Word for word, write out all the entries below, omitting every picture.

Data supplied
=== Begin Enclosure ===
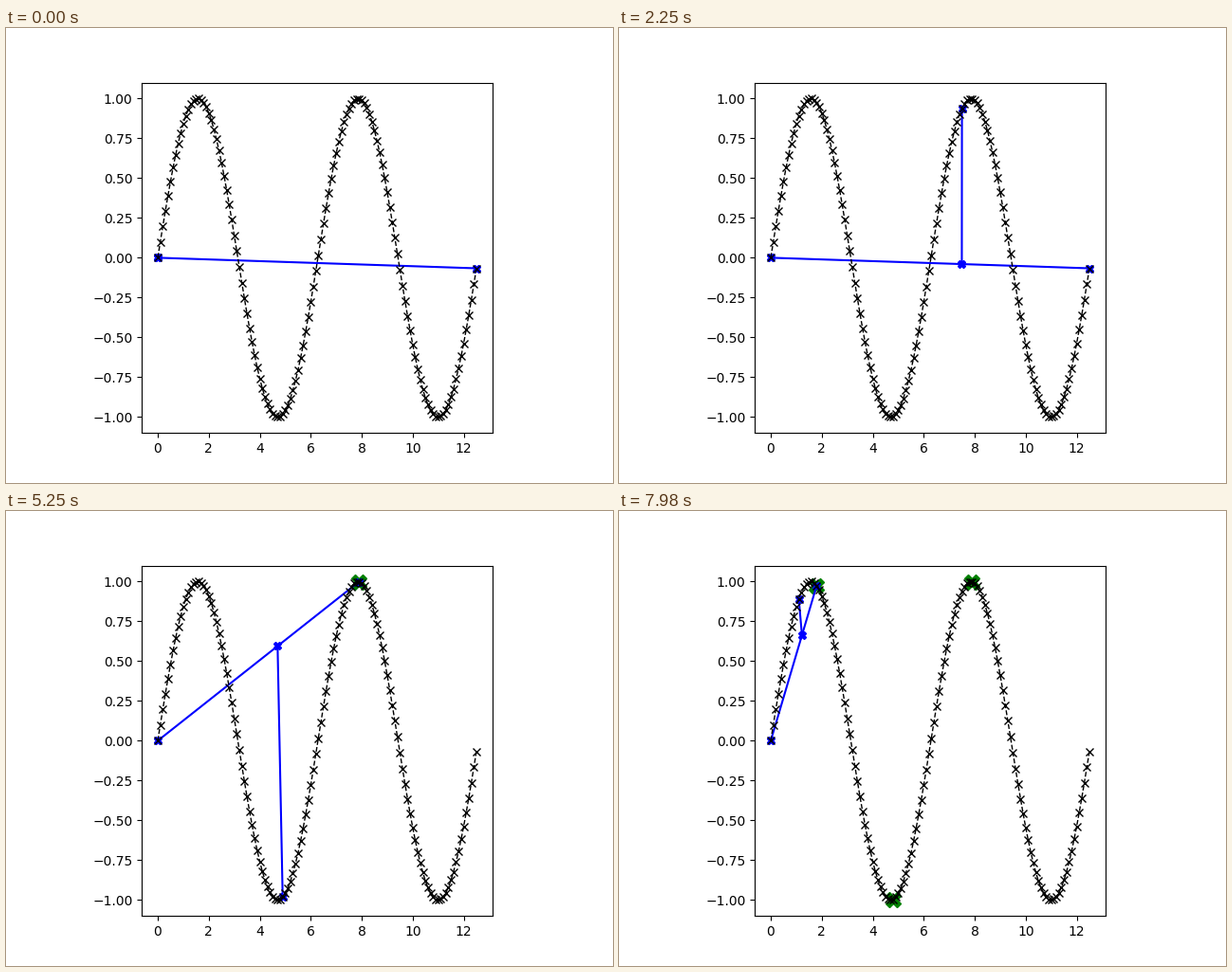
Animation, 640 px wide and 480 px high, one loop 8 s. Source, as a matplotlib script:

```python
import numpy as np
import matplotlib.pyplot as plt
from matplotlib.animation import FuncAnimation

LOOP_MS = 8000
FRAMES = 267

x = np.arange(0, 4 * np.pi, 0.1)
points = np.column_stack([x, np.sin(x)])


def feet(last):
    """Project every point up to `last` onto the chord from the first point."""
    start = points[0]
    chord = points[last] - start
    t = (points[:last + 1] - start) @ chord / (chord @ chord)
    return start + t[:, None] * chord


def simplify_steps():
    """Yield (chord end, tested point, its foot, kept points), always going left."""
    last, kept = len(points) - 1, []
    while last > 1:
        foot = feet(last)
        for i in range(last + 1):
            yield last, i, foot[i], list(kept)
        gaps = np.linalg.norm(points[:last + 1] - foot, axis=1)
        last = int(np.argmax(gaps))
        kept.append(last)


steps = list(simplify_steps())[:FRAMES]

fig, ax = plt.subplots(figsize=(6.4, 4.8), dpi=100)
ax.set_box_aspect(1)
ax.plot(x, points[:, 1], "k--x", lw=1, zorder=4)
ax.set_xlim(ax.get_xlim())
ax.set_ylim(ax.get_ylim())

kept_marks, = ax.plot([], [], "gX", ms=12, zorder=2)
chord_line, = ax.plot([], [], "b-X", zorder=3)
gap_line, = ax.plot([], [], "b-X", zorder=3)


def draw(n):
    last, i, foot, kept = steps[n]
    kept_marks.set_data(*points[kept].T if kept else ([], []))
    chord_line.set_data(*points[[0, last]].T)
    gap_line.set_data(*np.array([points[i], foot]).T)
    return kept_marks, chord_line, gap_line


anim = FuncAnimation(fig, draw, frames=FRAMES, init_func=lambda: draw(0),
                     interval=LOOP_MS / FRAMES, repeat=True, repeat_delay=0)
plt.show()
```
=== End Enclosure ===
Response area
Animation, 640 px wide and 480 px high, one loop 8 s. Source, as a matplotlib script:

```python
import numpy as np
import matplotlib.pyplot as plt
from matplotlib.animation import FuncAnimation

LOOP_MS = 8000
FRAMES = 267

x = np.arange(0, 4 * np.pi, 0.1)
points = np.column_stack([x, np.sin(x)])


def feet(last):
    """Project every point up to `last` onto the chord from the first point."""
    start = points[0]
    chord = points[last] - start
    t = (points[:last + 1] - start) @ chord / (chord @ chord)
    return start + t[:, None] * chord


def simplify_steps():
    """Yield (chord end, tested point, its foot, kept points), always going left."""
    last, kept = len(points) - 1, []
    while last > 1:
        foot = feet(last)
        for i in range(last + 1):
            yield last, i, foot[i], list(kept)
        gaps = np.linalg.norm(points[:last + 1] - foot, axis=1)
        last = int(np.argmax(gaps))
        kept.append(last)


steps = list(simplify_steps())[:FRAMES]

fig, ax = plt.subplots(figsize=(6.4, 4.8), dpi=100)
ax.set_box_aspect(1)
ax.plot(x, points[:, 1], "k--x", lw=1, zorder=4)
ax.set_xlim(ax.get_xlim())
ax.set_ylim(ax.get_ylim())

kept_marks, = ax.plot([], [], "gX", ms=12, zorder=2)
chord_line, = ax.plot([], [], "b-X", zorder=3)
gap_line, = ax.plot([], [], "b-X", zorder=3)


def draw(n):
    last, i, foot, kept = steps[n]
    kept_marks.set_data(*points[kept].T if kept else ([], []))
    chord_line.set_data(*points[[0, last]].T)
    gap_line.set_data(*np.array([points[i], foot]).T)
    return kept_marks, chord_line, gap_line


anim = FuncAnimation(fig, draw, frames=FRAMES, init_func=lambda: draw(0),
                     interval=LOOP_MS / FRAMES, repeat=True, repeat_delay=0)
plt.show()
```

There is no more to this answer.